I made it to New Orleans after the seemingly requisite travel drama late yesterday afternoon. This morning's session started out with David Pogue, technology writer with the New York Times (a very sad cell phone photo, left, shows Pogue giving his address.) More on that soon.
I'm listening now to a panel convened and moderated by a group called Sea Change, who talks about usability. "Don't Make Me Think" is a book that describes how to create usability tests (which we will be using for the Commons!). A great deal of emphasis is placed on a few core items that don't seem to apply to the RE-AMP Commons, like "how to donate" buttons. However, there are a number of takeaways.
According to this workshop, a compelling web page has three basic elements:
* Introduce the organization. A user should be able to walk away knowing who the organization is and what they do without digging or clicking on a link.
* Compelling call to donate. This isn't applicable to RE-AMP (except, perhaps, for prospective large funders).
* Effective layout. This is a bullet point on the slide, but I'm not quite sure how this is quantified yet.
After 5-7 links on a page, users start to "turn off" and become overwhelmed.
We're looking at examples, now, of live websites. There are folks with Environmental Defense and several other folks on the panel, and a few other brave nonprofits--DARTS, YouthNoise, and American Friends Service Committee--are currently being discussed as case studies (brave folks!).
MobileActive, a group that uses cell phones as advocacy tools, was another group that was used as a case study. This was especially useful because this site is also based on Drupal, the same platform as the RE-AMP Commons; Drupal is also undergoing usability testing. An update on Drupal's usability efforts here.
A few nuggets from the q/a session:
Analytics is used to formulate questions; user testing answers the question "why."
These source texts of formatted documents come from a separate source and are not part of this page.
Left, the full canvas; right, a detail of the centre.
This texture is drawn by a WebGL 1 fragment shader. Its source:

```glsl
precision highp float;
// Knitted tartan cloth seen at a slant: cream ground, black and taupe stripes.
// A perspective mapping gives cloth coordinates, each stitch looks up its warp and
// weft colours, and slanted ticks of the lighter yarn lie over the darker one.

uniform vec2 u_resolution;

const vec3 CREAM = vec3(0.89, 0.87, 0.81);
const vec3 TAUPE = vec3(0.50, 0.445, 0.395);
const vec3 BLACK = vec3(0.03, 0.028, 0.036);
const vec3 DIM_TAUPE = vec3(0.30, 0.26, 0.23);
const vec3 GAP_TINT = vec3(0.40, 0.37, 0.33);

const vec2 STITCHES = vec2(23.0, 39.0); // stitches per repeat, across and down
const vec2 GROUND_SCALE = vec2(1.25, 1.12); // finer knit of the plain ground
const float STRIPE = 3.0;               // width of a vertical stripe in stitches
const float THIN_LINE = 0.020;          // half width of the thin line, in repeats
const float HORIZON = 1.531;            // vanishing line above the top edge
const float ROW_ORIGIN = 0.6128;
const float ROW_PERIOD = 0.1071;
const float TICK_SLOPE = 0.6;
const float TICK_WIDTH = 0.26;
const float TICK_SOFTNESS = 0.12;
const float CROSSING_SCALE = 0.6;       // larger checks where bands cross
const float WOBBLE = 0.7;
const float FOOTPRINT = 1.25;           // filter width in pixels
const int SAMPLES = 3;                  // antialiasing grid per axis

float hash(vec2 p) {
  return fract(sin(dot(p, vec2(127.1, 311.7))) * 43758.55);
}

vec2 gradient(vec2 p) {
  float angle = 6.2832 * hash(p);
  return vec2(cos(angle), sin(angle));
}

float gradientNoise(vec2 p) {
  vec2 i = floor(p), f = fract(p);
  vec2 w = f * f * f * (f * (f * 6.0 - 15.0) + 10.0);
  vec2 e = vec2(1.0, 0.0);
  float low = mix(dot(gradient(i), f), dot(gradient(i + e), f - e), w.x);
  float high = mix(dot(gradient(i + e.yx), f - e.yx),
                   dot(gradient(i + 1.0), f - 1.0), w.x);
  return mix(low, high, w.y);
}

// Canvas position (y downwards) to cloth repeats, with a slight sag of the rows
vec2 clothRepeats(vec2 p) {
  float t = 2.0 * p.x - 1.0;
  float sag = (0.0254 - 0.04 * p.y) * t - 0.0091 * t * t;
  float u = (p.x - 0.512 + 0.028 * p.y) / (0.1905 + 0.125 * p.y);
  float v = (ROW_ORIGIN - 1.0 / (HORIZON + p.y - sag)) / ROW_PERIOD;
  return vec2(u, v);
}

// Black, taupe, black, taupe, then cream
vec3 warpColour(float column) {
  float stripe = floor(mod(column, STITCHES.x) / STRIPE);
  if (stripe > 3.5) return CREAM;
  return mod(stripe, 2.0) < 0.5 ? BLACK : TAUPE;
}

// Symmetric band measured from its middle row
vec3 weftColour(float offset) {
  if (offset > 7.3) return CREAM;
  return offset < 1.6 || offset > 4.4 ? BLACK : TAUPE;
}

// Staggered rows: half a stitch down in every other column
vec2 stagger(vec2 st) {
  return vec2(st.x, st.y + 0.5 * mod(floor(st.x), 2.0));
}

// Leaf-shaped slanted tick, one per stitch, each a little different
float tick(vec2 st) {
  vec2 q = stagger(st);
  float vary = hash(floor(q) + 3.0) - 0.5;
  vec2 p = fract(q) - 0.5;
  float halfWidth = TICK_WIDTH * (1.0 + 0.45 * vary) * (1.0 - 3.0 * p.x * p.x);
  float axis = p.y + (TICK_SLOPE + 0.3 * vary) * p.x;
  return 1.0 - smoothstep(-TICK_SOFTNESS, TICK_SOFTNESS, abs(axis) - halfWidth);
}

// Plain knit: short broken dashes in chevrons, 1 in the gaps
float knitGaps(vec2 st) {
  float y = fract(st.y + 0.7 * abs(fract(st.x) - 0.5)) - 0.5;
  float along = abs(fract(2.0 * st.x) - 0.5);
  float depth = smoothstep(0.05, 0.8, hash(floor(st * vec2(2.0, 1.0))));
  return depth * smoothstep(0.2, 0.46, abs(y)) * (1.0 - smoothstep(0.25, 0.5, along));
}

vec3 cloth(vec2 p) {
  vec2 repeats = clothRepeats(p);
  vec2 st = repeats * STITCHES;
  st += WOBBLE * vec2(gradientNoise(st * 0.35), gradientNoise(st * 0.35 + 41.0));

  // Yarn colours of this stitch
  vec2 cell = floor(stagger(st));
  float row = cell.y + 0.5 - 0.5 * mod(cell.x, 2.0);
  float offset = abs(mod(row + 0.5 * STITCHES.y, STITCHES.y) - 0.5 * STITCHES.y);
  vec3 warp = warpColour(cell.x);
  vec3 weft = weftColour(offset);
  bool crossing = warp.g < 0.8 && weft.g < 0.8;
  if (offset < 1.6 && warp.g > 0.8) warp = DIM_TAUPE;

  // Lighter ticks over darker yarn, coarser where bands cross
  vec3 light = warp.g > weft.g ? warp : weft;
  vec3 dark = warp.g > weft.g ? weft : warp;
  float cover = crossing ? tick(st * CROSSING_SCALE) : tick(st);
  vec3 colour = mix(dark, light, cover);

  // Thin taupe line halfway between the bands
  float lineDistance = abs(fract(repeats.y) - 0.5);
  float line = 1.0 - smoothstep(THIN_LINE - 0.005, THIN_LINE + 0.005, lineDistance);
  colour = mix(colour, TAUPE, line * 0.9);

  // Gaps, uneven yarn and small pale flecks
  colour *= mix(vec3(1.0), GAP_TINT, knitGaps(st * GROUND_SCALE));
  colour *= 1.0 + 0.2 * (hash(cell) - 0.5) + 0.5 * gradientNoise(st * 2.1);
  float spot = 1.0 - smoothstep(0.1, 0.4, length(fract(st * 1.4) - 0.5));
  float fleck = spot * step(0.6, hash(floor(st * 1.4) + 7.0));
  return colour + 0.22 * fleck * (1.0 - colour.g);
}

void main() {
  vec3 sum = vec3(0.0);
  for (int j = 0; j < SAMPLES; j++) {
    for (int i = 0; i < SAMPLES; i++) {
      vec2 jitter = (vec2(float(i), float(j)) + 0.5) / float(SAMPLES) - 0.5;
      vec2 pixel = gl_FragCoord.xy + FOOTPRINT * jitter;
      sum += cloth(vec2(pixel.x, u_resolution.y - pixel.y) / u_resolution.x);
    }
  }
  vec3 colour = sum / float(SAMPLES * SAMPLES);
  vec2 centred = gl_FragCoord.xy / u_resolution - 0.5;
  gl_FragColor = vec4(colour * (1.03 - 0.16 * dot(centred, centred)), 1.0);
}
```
Browsercam.com takes pictures of your site in different browsers/platforms.
Crazyegg.com allows folks to take mouse heatmaps of websites to see where folks actually mouse over on a particular page.
People scan for headlines after looking at pictures and expect pictures to be clickable.
That's it--off to lunch!